─── RECORDS PROVIDED ───

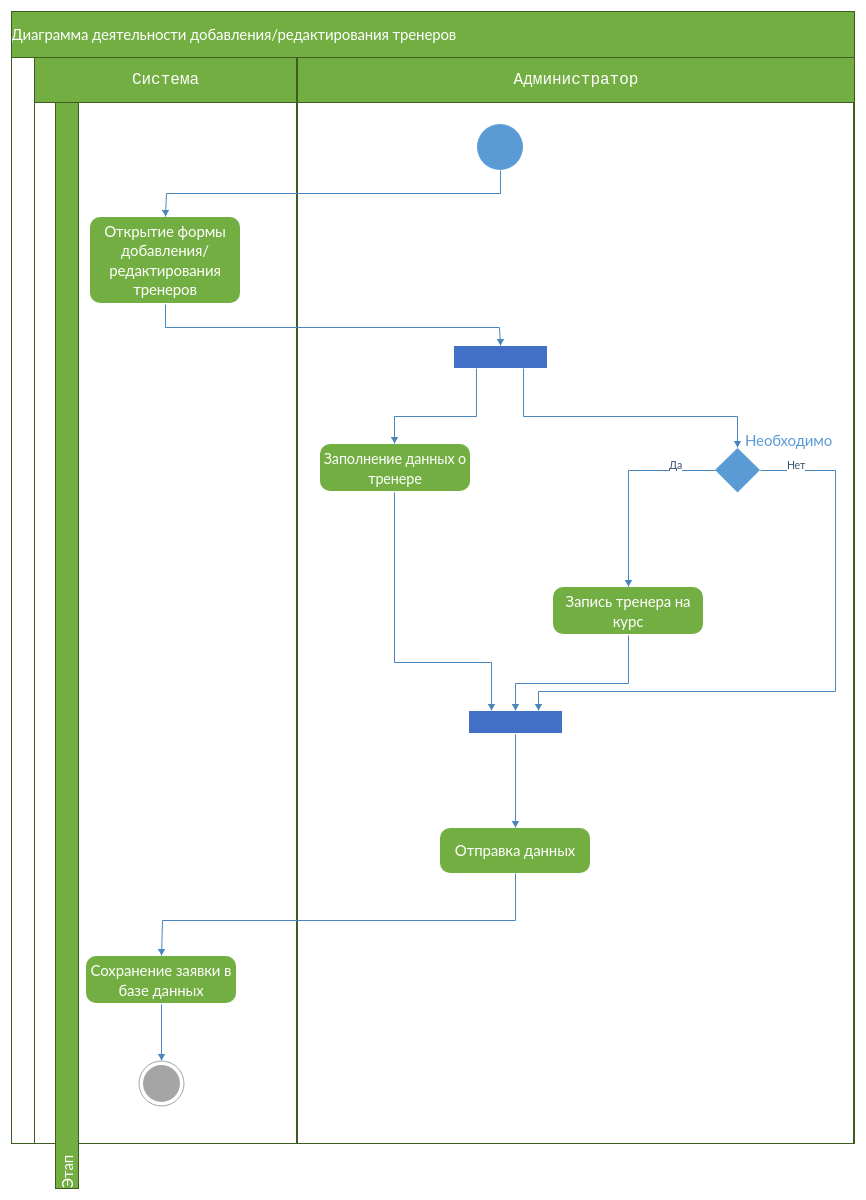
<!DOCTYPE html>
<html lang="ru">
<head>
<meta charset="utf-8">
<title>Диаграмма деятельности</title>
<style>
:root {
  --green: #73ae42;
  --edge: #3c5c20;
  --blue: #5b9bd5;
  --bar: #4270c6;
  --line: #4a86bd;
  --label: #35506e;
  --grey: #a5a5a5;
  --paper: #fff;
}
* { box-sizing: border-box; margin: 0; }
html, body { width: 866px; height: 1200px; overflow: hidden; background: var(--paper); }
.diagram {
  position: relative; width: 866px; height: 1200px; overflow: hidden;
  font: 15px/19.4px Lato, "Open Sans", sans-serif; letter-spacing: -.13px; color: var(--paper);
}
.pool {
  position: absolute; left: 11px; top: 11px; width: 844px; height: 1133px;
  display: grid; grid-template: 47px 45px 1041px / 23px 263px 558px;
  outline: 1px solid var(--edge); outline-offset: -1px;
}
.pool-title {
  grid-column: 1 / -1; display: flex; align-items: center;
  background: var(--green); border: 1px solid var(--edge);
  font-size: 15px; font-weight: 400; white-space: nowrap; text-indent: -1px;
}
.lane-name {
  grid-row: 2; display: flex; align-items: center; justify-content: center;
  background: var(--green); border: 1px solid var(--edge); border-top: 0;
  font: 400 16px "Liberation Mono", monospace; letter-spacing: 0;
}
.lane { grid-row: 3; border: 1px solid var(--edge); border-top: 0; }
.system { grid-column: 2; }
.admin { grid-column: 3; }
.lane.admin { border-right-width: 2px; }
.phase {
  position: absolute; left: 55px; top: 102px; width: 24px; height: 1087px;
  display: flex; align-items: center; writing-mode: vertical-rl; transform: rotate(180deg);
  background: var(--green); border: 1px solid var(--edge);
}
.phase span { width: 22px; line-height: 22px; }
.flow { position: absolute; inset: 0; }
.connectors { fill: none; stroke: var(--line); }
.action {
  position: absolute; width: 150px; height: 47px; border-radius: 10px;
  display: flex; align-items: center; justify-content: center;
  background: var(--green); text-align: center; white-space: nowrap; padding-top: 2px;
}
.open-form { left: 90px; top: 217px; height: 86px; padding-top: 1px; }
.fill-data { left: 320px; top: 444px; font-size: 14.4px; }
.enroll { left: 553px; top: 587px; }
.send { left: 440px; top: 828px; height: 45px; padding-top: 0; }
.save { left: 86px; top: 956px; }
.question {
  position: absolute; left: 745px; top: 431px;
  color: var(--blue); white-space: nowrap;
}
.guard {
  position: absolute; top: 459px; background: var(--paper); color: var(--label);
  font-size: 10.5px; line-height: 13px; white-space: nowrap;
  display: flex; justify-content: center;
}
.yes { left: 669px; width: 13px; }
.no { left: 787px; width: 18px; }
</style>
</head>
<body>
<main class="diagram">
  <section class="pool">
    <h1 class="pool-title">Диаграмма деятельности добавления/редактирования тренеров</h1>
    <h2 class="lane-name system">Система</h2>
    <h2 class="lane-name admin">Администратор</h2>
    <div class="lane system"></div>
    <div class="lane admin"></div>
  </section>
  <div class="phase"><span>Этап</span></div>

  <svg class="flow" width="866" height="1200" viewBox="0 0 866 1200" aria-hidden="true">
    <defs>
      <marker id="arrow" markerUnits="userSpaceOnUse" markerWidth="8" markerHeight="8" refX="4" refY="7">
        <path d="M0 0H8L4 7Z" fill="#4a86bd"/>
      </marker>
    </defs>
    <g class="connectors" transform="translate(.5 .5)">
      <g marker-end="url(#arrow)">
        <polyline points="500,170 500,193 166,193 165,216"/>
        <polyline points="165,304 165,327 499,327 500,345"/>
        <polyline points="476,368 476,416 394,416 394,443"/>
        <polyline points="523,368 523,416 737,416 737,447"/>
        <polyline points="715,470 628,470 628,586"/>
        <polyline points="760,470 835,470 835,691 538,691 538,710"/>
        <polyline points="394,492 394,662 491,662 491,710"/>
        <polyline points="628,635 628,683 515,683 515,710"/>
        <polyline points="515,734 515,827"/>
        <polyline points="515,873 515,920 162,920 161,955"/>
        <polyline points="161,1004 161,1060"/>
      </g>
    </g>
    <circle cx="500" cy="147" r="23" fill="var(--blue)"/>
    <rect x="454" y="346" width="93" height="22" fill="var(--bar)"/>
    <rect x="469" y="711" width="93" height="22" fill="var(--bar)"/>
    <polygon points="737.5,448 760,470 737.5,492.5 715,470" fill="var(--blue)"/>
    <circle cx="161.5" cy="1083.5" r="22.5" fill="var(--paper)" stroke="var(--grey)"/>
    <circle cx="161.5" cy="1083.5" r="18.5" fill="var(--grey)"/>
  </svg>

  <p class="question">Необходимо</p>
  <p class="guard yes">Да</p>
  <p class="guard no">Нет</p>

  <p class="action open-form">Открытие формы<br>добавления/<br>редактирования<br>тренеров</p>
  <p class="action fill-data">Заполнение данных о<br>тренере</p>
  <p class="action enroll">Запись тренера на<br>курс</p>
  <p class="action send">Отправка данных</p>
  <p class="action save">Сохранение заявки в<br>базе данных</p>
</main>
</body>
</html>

───

- **EXERCISE DIRECTIONS**
Give back every entry in its exact wording, leaving the pictures out.

- **TASK RESPONSE**
<!DOCTYPE html>
<html lang="ru">
<head>
<meta charset="utf-8">
<title>Диаграмма деятельности</title>
<style>
:root {
  --green: #73ae42;
  --edge: #3c5c20;
  --blue: #5b9bd5;
  --bar: #4270c6;
  --line: #4a86bd;
  --label: #35506e;
  --grey: #a5a5a5;
  --paper: #fff;
}
* { box-sizing: border-box; margin: 0; }
html, body { width: 866px; height: 1200px; overflow: hidden; background: var(--paper); }
.diagram {
  position: relative; width: 866px; height: 1200px; overflow: hidden;
  font: 15px/19.4px Lato, "Open Sans", sans-serif; letter-spacing: -.13px; color: var(--paper);
}
.pool {
  position: absolute; left: 11px; top: 11px; width: 844px; height: 1133px;
  display: grid; grid-template: 47px 45px 1041px / 23px 263px 558px;
  outline: 1px solid var(--edge); outline-offset: -1px;
}
.pool-title {
  grid-column: 1 / -1; display: flex; align-items: center;
  background: var(--green); border: 1px solid var(--edge);
  font-size: 15px; font-weight: 400; white-space: nowrap; text-indent: -1px;
}
.lane-name {
  grid-row: 2; display: flex; align-items: center; justify-content: center;
  background: var(--green); border: 1px solid var(--edge); border-top: 0;
  font: 400 16px "Liberation Mono", monospace; letter-spacing: 0;
}
.lane { grid-row: 3; border: 1px solid var(--edge); border-top: 0; }
.system { grid-column: 2; }
.admin { grid-column: 3; }
.lane.admin { border-right-width: 2px; }
.phase {
  position: absolute; left: 55px; top: 102px; width: 24px; height: 1087px;
  display: flex; align-items: center; writing-mode: vertical-rl; transform: rotate(180deg);
  background: var(--green); border: 1px solid var(--edge);
}
.phase span { width: 22px; line-height: 22px; }
.flow { position: absolute; inset: 0; }
.connectors { fill: none; stroke: var(--line); }
.action {
  position: absolute; width: 150px; height: 47px; border-radius: 10px;
  display: flex; align-items: center; justify-content: center;
  background: var(--green); text-align: center; white-space: nowrap; padding-top: 2px;
}
.open-form { left: 90px; top: 217px; height: 86px; padding-top: 1px; }
.fill-data { left: 320px; top: 444px; font-size: 14.4px; }
.enroll { left: 553px; top: 587px; }
.send { left: 440px; top: 828px; height: 45px; padding-top: 0; }
.save { left: 86px; top: 956px; }
.question {
  position: absolute; left: 745px; top: 431px;
  color: var(--blue); white-space: nowrap;
}
.guard {
  position: absolute; top: 459px; background: var(--paper); color: var(--label);
  font-size: 10.5px; line-height: 13px; white-space: nowrap;
  display: flex; justify-content: center;
}
.yes { left: 669px; width: 13px; }
.no { left: 787px; width: 18px; }
</style>
</head>
<body>
<main class="diagram">
  <section class="pool">
    <h1 class="pool-title">Диаграмма деятельности добавления/редактирования тренеров</h1>
    <h2 class="lane-name system">Система</h2>
    <h2 class="lane-name admin">Администратор</h2>
    <div class="lane system"></div>
    <div class="lane admin"></div>
  </section>
  <div class="phase"><span>Этап</span></div>

  <svg class="flow" width="866" height="1200" viewBox="0 0 866 1200" aria-hidden="true">
    <defs>
      <marker id="arrow" markerUnits="userSpaceOnUse" markerWidth="8" markerHeight="8" refX="4" refY="7">
        <path d="M0 0H8L4 7Z" fill="#4a86bd"/>
      </marker>
    </defs>
    <g class="connectors" transform="translate(.5 .5)">
      <g marker-end="url(#arrow)">
        <polyline points="500,170 500,193 166,193 165,216"/>
        <polyline points="165,304 165,327 499,327 500,345"/>
        <polyline points="476,368 476,416 394,416 394,443"/>
        <polyline points="523,368 523,416 737,416 737,447"/>
        <polyline points="715,470 628,470 628,586"/>
        <polyline points="760,470 835,470 835,691 538,691 538,710"/>
        <polyline points="394,492 394,662 491,662 491,710"/>
        <polyline points="628,635 628,683 515,683 515,710"/>
        <polyline points="515,734 515,827"/>
        <polyline points="515,873 515,920 162,920 161,955"/>
        <polyline points="161,1004 161,1060"/>
      </g>
    </g>
    <circle cx="500" cy="147" r="23" fill="var(--blue)"/>
    <rect x="454" y="346" width="93" height="22" fill="var(--bar)"/>
    <rect x="469" y="711" width="93" height="22" fill="var(--bar)"/>
    <polygon points="737.5,448 760,470 737.5,492.5 715,470" fill="var(--blue)"/>
    <circle cx="161.5" cy="1083.5" r="22.5" fill="var(--paper)" stroke="var(--grey)"/>
    <circle cx="161.5" cy="1083.5" r="18.5" fill="var(--grey)"/>
  </svg>

  <p class="question">Необходимо</p>
  <p class="guard yes">Да</p>
  <p class="guard no">Нет</p>

  <p class="action open-form">Открытие формы<br>добавления/<br>редактирования<br>тренеров</p>
  <p class="action fill-data">Заполнение данных о<br>тренере</p>
  <p class="action enroll">Запись тренера на<br>курс</p>
  <p class="action send">Отправка данных</p>
  <p class="action save">Сохранение заявки в<br>базе данных</p>
</main>
</body>
</html>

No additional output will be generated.